Saved entries
---
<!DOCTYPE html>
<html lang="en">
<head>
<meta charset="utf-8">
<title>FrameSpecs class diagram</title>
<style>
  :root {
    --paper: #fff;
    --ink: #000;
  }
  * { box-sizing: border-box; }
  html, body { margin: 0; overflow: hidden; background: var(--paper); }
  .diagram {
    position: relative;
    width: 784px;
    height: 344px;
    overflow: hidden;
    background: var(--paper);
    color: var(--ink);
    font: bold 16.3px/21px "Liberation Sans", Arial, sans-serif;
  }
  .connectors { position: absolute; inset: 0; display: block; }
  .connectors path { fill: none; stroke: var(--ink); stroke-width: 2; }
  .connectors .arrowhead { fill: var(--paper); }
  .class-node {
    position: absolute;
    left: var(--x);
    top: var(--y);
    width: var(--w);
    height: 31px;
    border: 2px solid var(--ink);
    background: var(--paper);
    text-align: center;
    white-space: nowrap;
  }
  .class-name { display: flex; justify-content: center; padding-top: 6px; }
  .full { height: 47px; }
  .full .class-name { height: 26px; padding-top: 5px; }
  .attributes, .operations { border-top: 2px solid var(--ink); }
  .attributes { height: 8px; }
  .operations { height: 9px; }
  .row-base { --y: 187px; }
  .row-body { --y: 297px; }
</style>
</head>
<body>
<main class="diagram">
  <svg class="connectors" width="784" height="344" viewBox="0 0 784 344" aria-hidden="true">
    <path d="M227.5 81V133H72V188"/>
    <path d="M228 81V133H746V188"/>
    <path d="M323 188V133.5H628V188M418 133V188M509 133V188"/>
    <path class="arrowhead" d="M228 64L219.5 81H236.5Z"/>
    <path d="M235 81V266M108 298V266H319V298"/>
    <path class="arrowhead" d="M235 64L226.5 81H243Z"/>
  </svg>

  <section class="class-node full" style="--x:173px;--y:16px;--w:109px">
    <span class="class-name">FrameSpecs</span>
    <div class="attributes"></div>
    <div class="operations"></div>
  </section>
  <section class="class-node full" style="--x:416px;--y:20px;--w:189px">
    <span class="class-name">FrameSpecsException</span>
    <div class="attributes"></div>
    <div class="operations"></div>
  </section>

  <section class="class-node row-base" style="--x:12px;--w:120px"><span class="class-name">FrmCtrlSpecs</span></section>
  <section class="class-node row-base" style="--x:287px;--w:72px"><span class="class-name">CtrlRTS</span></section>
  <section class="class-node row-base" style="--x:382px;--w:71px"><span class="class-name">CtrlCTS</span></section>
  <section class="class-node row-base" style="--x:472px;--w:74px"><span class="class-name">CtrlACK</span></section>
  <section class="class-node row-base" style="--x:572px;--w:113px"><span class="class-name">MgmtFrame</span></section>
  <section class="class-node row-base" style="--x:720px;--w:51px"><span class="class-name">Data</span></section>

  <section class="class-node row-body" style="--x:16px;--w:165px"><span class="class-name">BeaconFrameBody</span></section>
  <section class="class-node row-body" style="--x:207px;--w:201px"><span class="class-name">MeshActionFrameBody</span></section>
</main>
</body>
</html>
---
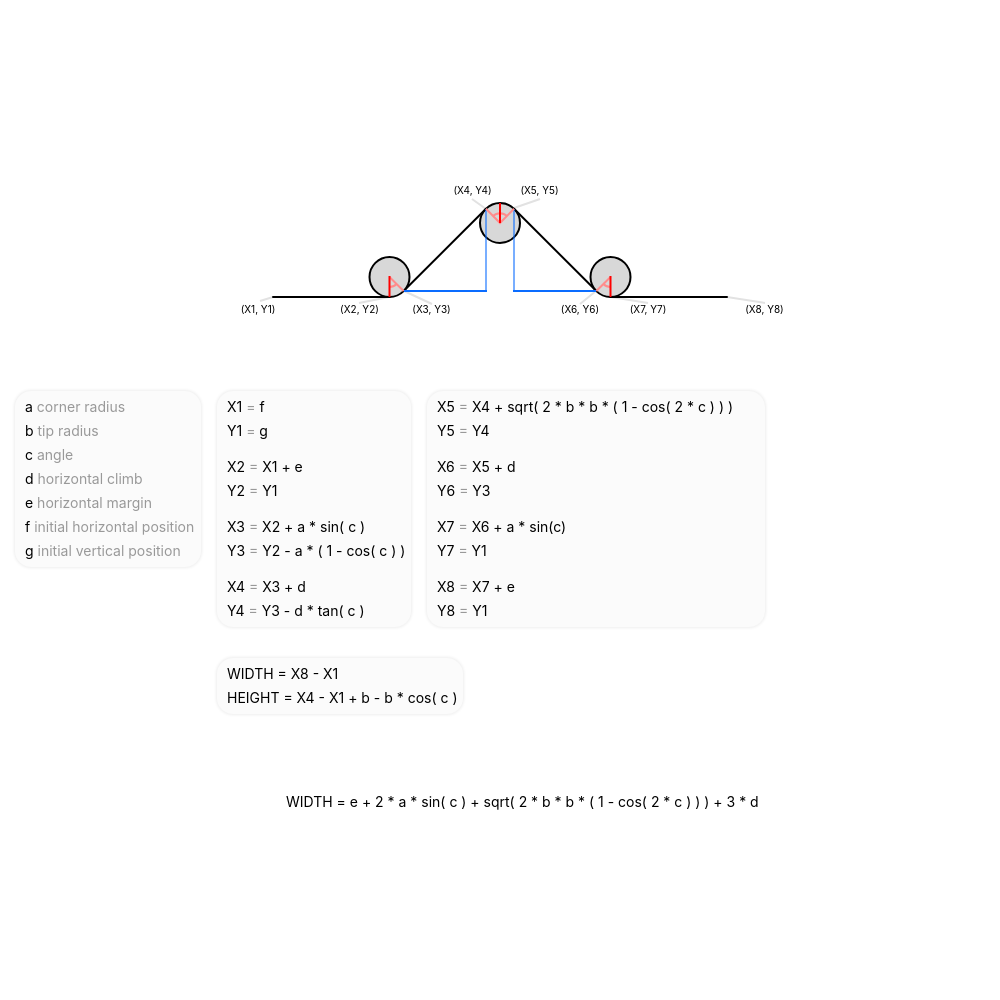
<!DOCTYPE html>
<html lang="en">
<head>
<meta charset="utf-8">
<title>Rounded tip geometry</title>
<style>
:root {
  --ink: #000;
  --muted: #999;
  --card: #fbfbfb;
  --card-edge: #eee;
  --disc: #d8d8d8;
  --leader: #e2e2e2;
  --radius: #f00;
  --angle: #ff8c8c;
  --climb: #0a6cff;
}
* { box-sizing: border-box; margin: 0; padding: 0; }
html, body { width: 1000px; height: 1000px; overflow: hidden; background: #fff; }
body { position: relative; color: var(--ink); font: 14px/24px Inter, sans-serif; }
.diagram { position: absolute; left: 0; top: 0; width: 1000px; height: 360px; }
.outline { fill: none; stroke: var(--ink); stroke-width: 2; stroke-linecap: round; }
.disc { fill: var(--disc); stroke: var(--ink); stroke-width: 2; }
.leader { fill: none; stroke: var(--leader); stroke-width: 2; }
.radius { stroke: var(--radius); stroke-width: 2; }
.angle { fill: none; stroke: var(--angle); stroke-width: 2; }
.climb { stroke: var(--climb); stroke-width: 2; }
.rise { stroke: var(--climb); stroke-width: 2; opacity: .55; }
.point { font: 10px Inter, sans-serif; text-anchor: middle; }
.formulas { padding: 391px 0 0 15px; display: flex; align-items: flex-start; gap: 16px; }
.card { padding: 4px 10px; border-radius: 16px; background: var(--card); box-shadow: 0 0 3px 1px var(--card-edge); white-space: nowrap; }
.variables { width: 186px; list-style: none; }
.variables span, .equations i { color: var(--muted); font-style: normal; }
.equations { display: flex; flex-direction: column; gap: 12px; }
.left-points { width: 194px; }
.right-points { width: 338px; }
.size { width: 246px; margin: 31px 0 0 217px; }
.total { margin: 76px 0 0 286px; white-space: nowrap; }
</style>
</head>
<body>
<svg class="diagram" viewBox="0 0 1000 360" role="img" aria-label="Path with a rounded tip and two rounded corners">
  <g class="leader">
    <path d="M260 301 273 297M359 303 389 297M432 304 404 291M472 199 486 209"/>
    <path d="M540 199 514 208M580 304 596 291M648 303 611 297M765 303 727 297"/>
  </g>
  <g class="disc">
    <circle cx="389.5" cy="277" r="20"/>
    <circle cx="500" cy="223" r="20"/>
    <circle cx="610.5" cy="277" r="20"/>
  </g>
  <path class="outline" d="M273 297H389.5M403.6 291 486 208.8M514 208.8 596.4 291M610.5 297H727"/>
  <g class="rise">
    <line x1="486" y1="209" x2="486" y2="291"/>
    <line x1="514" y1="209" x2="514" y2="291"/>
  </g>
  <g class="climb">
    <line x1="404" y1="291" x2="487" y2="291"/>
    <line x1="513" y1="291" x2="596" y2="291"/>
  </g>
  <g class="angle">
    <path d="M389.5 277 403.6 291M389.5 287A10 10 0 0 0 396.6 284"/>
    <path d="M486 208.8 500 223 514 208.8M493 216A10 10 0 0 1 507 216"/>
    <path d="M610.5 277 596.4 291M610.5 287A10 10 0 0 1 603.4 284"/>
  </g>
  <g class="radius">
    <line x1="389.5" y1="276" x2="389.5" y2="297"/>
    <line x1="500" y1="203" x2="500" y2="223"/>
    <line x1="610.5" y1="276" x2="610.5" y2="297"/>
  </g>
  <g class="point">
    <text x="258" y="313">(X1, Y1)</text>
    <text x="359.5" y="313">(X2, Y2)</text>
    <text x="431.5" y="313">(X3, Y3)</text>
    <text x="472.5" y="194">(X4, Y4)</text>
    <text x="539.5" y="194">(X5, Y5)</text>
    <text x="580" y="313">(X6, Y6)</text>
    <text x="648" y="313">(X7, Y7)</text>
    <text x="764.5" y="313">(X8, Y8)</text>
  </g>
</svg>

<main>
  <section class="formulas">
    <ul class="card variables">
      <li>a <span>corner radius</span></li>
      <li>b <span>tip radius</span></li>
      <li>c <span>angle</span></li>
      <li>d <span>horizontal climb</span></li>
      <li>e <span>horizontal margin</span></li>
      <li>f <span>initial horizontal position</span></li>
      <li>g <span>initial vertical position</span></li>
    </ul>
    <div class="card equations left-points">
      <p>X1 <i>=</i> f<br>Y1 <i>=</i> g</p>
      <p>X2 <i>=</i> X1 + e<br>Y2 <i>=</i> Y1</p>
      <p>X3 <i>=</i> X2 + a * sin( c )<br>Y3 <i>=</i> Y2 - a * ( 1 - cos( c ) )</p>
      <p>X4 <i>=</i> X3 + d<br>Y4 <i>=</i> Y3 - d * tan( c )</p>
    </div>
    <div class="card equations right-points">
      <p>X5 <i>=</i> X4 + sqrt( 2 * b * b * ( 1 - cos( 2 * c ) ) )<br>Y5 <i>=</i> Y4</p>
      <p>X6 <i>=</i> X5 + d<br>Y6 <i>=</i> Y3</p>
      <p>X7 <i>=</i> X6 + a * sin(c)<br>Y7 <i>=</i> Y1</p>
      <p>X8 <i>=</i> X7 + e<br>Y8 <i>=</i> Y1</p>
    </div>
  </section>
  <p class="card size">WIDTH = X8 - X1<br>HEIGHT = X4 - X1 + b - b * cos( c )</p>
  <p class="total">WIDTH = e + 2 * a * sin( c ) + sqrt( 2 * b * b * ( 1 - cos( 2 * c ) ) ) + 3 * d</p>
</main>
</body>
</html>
---
Make a copy of each line in the records that has the word "base".

◆ RESULT OF THE TASK:
  .row-base { --y: 187px; }
  <section class="class-node row-base" style="--x:12px;--w:120px"><span class="class-name">FrmCtrlSpecs</span></section>
  <section class="class-node row-base" style="--x:287px;--w:72px"><span class="class-name">CtrlRTS</span></section>
  <section class="class-node row-base" style="--x:382px;--w:71px"><span class="class-name">CtrlCTS</span></section>
  <section class="class-node row-base" style="--x:472px;--w:74px"><span class="class-name">CtrlACK</span></section>
  <section class="class-node row-base" style="--x:572px;--w:113px"><span class="class-name">MgmtFrame</span></section>
  <section class="class-node row-base" style="--x:720px;--w:51px"><span class="class-name">Data</span></section>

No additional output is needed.